[Prompt] If a line in the listing carries the word "right", return a copy of that line.

Raw data Block Start

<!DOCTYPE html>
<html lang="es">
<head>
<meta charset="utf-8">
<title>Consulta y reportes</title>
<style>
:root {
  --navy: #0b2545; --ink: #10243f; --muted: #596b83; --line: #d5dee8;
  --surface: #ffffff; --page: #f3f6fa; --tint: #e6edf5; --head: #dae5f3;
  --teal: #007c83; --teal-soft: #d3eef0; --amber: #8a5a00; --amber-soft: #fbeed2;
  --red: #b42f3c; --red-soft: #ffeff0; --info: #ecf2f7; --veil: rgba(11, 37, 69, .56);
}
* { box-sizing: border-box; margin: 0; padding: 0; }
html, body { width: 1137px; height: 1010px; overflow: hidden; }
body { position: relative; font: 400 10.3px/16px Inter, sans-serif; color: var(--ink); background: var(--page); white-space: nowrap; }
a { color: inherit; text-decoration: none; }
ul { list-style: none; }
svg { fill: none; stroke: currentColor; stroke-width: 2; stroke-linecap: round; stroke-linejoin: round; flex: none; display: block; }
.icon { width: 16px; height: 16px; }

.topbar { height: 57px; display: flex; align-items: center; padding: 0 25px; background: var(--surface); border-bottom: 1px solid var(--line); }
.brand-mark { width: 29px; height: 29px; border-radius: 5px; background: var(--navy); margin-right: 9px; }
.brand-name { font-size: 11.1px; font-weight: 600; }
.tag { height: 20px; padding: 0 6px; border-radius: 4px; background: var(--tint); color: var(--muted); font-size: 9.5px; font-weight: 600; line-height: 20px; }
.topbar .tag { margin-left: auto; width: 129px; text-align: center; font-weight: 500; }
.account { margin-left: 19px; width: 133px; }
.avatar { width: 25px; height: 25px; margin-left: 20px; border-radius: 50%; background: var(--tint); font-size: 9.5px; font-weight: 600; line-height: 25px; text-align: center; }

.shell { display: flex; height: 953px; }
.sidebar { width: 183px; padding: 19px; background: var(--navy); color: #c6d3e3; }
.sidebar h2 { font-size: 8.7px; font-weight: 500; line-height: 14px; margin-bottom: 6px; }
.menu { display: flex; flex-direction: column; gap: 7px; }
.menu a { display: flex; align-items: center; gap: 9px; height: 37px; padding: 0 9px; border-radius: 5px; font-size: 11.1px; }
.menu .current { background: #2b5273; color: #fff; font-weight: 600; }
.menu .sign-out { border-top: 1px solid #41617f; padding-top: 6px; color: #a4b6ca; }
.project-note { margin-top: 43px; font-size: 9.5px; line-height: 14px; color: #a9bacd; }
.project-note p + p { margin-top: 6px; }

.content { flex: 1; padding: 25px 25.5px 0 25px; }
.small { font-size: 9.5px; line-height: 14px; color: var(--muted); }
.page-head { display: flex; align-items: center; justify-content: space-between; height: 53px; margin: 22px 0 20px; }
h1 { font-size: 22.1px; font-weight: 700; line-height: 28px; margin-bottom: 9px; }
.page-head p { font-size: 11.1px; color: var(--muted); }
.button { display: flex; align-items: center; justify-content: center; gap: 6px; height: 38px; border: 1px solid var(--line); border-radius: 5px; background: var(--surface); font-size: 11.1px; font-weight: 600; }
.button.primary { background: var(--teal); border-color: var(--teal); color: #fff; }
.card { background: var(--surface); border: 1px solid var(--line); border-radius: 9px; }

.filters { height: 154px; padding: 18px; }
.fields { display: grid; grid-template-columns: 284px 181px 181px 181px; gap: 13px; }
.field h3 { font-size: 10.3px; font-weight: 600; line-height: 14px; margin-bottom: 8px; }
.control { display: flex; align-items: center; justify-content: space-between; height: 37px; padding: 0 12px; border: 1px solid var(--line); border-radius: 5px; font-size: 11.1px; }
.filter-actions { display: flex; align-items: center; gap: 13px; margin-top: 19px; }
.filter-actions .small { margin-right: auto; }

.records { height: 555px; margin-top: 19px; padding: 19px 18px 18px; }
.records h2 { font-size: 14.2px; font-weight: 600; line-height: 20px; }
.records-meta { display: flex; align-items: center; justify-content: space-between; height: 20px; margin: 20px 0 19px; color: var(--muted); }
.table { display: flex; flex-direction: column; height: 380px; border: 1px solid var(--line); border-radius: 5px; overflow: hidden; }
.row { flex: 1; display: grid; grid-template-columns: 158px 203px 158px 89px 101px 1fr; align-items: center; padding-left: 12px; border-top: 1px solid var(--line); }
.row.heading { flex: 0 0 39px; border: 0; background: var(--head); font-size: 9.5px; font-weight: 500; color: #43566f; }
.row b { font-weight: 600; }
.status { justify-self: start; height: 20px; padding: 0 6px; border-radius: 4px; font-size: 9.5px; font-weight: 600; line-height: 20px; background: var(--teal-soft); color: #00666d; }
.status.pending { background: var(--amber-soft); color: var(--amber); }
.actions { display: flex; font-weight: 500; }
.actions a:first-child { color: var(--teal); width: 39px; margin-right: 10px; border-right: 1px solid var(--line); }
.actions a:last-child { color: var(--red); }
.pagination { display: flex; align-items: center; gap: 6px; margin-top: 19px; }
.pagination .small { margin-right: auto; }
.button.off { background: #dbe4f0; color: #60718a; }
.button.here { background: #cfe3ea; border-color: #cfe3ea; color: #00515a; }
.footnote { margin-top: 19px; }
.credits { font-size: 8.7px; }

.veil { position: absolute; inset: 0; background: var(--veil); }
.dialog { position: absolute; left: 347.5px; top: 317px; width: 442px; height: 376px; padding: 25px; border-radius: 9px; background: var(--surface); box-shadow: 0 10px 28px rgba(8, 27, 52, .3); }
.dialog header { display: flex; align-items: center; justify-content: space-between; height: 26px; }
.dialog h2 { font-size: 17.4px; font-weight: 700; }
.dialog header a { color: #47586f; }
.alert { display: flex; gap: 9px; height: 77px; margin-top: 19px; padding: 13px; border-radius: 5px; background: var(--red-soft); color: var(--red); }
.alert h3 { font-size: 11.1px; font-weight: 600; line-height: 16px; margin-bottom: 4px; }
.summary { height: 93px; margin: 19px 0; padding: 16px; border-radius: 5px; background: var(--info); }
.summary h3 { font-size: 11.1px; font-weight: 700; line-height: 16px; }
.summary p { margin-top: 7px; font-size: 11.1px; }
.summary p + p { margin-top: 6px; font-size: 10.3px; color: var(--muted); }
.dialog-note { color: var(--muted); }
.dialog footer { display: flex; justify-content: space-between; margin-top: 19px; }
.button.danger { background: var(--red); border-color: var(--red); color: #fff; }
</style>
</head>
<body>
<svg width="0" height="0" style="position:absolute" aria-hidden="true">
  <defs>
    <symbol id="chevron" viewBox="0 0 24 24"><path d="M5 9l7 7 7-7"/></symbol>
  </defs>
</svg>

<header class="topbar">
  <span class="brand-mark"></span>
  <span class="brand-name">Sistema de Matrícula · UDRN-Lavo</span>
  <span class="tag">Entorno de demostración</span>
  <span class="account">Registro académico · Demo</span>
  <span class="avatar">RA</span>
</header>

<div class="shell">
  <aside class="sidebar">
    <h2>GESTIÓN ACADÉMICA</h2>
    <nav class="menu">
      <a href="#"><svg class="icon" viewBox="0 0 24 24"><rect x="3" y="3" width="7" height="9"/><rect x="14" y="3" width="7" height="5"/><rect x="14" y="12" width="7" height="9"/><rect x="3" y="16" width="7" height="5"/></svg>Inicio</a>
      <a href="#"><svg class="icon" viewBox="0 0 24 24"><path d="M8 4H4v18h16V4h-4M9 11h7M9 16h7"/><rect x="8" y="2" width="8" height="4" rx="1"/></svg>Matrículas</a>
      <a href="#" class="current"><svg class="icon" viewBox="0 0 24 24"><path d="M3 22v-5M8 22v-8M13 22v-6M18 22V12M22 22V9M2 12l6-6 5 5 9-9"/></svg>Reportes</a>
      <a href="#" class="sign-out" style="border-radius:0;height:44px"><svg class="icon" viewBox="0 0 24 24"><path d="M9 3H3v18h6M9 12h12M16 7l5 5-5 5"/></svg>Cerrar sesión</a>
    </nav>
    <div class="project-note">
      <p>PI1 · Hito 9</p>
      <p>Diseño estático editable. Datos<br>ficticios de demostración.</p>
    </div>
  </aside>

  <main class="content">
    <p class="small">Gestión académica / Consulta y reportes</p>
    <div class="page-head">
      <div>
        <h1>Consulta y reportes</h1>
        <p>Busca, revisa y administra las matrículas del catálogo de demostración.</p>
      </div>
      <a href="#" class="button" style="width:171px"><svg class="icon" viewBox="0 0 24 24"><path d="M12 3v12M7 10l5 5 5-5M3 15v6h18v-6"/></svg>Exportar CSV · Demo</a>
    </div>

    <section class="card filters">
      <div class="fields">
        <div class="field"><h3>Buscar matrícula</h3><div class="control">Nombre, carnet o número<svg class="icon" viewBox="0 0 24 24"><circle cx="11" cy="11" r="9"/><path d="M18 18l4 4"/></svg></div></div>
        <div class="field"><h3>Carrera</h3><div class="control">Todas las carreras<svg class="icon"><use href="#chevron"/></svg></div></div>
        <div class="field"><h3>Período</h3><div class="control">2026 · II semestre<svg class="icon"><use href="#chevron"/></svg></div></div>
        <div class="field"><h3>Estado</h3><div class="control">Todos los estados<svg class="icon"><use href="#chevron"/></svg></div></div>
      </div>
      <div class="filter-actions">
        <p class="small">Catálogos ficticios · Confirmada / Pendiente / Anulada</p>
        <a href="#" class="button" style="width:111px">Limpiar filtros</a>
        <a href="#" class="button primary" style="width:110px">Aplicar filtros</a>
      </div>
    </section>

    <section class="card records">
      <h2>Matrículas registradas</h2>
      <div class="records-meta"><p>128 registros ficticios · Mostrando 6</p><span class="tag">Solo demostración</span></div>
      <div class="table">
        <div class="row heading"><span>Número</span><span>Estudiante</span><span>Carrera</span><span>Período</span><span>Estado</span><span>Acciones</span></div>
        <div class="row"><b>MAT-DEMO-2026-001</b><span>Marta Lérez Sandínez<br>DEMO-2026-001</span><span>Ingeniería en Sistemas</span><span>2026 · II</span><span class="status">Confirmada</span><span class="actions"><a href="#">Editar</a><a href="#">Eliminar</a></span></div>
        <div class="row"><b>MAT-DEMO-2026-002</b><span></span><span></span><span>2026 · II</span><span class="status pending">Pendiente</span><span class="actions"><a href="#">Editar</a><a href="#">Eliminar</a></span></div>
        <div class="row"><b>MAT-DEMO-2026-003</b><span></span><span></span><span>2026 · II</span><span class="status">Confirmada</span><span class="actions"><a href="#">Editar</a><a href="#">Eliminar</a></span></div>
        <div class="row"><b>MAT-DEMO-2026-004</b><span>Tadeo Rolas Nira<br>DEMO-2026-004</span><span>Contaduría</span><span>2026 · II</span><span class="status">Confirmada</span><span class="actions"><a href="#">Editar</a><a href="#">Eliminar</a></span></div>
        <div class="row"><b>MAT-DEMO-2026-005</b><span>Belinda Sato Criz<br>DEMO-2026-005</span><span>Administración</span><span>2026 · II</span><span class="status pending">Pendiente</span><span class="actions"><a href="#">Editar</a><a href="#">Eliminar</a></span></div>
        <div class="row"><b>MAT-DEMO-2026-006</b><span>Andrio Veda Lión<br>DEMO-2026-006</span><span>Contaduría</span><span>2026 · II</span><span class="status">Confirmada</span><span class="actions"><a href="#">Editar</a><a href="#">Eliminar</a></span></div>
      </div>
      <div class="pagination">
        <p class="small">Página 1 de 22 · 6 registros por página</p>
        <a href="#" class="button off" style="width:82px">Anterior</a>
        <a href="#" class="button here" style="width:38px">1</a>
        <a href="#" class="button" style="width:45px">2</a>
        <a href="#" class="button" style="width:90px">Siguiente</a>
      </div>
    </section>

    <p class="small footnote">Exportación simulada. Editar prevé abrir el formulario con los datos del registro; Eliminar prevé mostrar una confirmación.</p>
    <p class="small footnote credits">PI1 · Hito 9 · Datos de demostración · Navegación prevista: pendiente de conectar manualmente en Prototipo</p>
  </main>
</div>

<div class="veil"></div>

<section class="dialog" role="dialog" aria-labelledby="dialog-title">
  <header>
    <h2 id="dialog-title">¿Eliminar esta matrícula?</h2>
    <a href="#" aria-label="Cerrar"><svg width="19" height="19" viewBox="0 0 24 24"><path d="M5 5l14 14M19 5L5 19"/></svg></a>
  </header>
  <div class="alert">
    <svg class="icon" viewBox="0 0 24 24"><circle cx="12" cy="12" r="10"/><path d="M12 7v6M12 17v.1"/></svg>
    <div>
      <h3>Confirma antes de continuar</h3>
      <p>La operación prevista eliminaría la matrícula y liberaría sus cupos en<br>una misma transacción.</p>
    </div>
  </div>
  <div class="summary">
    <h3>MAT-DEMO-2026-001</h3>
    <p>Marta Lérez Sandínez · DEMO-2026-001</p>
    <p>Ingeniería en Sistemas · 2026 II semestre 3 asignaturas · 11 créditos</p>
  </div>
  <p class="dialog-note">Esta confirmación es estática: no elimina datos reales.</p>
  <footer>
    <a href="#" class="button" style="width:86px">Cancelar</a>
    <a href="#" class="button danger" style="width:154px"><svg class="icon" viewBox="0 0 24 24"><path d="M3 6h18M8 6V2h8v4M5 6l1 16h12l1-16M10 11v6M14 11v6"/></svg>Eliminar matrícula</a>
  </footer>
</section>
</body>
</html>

Raw data Block End
Raw data Block Start

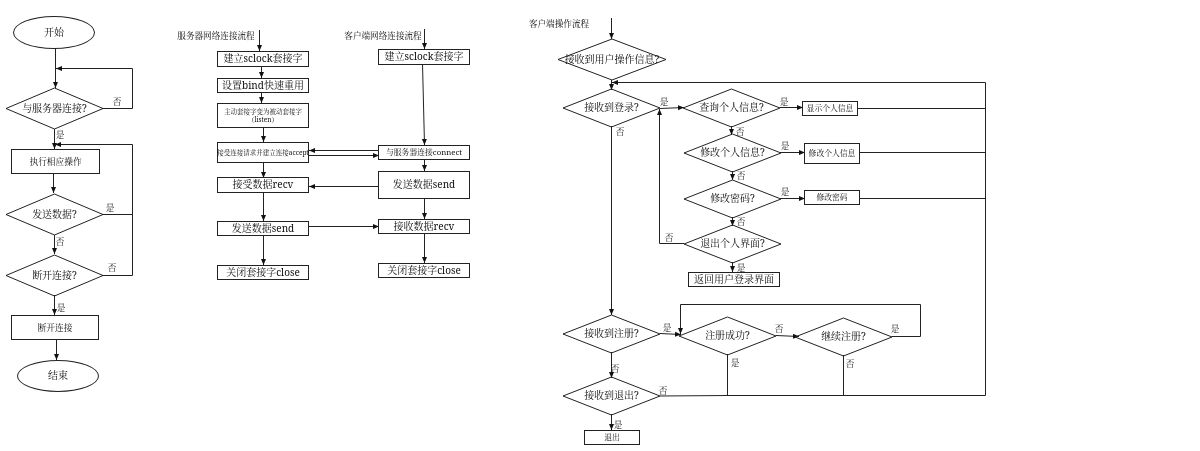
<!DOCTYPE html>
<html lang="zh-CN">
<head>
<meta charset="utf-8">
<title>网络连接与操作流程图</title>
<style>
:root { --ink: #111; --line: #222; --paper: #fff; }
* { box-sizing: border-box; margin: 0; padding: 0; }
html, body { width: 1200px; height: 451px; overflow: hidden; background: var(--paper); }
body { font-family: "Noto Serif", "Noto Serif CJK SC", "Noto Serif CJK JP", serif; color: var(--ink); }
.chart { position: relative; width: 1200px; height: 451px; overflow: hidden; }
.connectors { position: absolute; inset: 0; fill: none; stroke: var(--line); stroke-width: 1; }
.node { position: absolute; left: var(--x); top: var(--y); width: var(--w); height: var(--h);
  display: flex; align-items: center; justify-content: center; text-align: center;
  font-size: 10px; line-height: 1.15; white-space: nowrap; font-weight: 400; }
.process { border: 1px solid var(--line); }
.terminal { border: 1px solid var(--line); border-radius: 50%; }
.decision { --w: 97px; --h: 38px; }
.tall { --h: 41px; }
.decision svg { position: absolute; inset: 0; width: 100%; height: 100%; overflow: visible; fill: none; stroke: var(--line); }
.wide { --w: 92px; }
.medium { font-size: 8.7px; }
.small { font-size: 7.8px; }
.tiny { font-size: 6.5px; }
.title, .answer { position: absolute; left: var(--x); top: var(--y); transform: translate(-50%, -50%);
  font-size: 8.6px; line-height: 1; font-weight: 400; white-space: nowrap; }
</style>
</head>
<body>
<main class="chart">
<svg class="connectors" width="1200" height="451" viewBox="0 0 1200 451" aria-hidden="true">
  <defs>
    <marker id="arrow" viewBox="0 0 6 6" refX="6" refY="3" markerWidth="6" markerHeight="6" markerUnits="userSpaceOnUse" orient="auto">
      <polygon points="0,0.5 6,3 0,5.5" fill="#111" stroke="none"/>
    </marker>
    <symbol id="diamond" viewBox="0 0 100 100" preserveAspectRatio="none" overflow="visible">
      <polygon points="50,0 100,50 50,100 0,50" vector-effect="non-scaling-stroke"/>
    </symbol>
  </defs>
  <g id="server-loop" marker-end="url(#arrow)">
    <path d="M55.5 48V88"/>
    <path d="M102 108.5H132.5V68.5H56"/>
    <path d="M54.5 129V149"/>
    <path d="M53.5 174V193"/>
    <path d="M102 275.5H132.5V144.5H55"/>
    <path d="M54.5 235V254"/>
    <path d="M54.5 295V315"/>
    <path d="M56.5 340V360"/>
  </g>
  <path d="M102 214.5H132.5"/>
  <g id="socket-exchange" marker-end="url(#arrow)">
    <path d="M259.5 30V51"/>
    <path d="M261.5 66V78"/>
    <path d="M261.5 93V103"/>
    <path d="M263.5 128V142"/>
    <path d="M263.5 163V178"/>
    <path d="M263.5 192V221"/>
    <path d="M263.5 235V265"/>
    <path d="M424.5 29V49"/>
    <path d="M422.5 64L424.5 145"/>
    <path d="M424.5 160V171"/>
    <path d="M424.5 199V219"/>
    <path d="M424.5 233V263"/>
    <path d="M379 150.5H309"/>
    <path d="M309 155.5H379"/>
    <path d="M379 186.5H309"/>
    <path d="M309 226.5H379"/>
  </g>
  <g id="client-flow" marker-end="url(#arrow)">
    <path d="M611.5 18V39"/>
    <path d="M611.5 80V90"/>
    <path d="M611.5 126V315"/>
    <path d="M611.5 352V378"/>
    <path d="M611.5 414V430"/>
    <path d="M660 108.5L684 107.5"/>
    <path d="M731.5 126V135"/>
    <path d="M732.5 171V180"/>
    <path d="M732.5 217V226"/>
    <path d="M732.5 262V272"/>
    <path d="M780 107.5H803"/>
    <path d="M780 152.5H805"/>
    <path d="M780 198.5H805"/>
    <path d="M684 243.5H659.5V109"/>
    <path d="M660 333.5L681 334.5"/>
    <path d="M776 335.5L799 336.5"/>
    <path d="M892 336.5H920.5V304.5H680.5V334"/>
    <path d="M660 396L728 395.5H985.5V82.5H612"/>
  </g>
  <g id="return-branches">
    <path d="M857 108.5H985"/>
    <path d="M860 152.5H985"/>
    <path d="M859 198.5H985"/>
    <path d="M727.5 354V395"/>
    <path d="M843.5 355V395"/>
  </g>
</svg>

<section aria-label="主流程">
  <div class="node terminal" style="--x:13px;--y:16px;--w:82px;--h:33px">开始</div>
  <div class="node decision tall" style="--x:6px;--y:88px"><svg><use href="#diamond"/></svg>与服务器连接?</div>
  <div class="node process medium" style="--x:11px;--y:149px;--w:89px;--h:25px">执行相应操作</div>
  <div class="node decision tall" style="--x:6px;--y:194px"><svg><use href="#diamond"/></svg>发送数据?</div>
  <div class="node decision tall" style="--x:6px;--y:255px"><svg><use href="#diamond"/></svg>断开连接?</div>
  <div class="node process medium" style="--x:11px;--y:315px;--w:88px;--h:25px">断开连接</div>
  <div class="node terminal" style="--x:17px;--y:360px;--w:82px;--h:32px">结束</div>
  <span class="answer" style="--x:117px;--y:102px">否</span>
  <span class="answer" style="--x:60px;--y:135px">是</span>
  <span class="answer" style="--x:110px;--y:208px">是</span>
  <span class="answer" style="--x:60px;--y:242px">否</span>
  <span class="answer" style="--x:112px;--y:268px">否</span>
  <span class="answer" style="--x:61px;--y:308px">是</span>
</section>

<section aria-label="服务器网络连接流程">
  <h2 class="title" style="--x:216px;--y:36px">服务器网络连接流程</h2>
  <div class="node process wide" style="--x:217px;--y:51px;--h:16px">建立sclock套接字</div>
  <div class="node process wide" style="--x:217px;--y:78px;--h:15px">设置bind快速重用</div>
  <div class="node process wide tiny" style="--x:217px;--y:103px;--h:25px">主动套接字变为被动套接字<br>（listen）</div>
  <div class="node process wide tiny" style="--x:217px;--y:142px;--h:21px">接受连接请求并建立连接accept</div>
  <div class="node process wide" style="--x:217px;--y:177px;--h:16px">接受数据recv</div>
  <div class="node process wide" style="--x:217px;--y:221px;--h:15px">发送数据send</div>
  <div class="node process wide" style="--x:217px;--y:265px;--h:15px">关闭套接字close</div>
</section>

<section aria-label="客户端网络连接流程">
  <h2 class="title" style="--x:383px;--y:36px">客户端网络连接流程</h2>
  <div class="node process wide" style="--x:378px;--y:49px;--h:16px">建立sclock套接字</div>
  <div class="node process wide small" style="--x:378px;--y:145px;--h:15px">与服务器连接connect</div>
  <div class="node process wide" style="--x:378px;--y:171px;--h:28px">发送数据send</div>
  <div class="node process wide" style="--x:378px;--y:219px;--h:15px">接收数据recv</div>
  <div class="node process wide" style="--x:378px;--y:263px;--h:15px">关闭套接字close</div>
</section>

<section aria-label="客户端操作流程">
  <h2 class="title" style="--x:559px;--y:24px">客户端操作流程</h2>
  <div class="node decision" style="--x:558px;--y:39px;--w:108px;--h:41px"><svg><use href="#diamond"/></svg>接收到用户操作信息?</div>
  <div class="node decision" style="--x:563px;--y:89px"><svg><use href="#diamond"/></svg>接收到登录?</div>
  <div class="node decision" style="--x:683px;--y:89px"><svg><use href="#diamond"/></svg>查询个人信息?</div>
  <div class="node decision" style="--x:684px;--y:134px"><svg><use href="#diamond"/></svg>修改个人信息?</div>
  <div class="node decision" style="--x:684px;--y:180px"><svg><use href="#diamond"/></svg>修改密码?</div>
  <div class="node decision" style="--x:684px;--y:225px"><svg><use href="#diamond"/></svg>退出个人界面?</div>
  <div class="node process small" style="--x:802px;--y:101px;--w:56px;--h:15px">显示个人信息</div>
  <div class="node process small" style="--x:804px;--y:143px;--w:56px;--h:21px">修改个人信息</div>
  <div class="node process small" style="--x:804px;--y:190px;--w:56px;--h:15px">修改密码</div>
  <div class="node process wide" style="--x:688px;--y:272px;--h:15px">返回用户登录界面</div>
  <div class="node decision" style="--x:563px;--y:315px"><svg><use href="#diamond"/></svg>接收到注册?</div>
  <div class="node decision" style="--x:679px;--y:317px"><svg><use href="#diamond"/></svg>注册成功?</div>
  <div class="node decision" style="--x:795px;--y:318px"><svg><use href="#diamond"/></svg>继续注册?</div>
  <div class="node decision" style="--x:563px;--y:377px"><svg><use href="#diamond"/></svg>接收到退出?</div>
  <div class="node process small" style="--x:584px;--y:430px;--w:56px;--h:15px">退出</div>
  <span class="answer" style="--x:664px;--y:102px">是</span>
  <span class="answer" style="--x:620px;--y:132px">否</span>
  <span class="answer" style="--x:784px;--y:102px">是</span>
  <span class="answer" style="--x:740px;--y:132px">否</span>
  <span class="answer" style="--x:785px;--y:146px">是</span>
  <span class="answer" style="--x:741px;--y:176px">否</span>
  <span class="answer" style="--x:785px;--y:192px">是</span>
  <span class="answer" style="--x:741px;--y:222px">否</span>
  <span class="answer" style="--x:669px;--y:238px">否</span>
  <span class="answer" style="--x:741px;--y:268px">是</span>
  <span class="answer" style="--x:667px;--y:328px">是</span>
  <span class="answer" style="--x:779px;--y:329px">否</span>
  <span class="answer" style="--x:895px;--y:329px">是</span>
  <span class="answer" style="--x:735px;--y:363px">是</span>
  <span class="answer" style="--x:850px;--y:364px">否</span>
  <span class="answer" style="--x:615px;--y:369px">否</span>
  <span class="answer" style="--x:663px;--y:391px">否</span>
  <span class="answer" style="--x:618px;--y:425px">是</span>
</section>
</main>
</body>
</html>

Raw data Block End

[Written solution]
.brand-mark { width: 29px; height: 29px; border-radius: 5px; background: var(--navy); margin-right: 9px; }
.filter-actions .small { margin-right: auto; }
.actions a:first-child { color: var(--teal); width: 39px; margin-right: 10px; border-right: 1px solid var(--line); }
.pagination .small { margin-right: auto; }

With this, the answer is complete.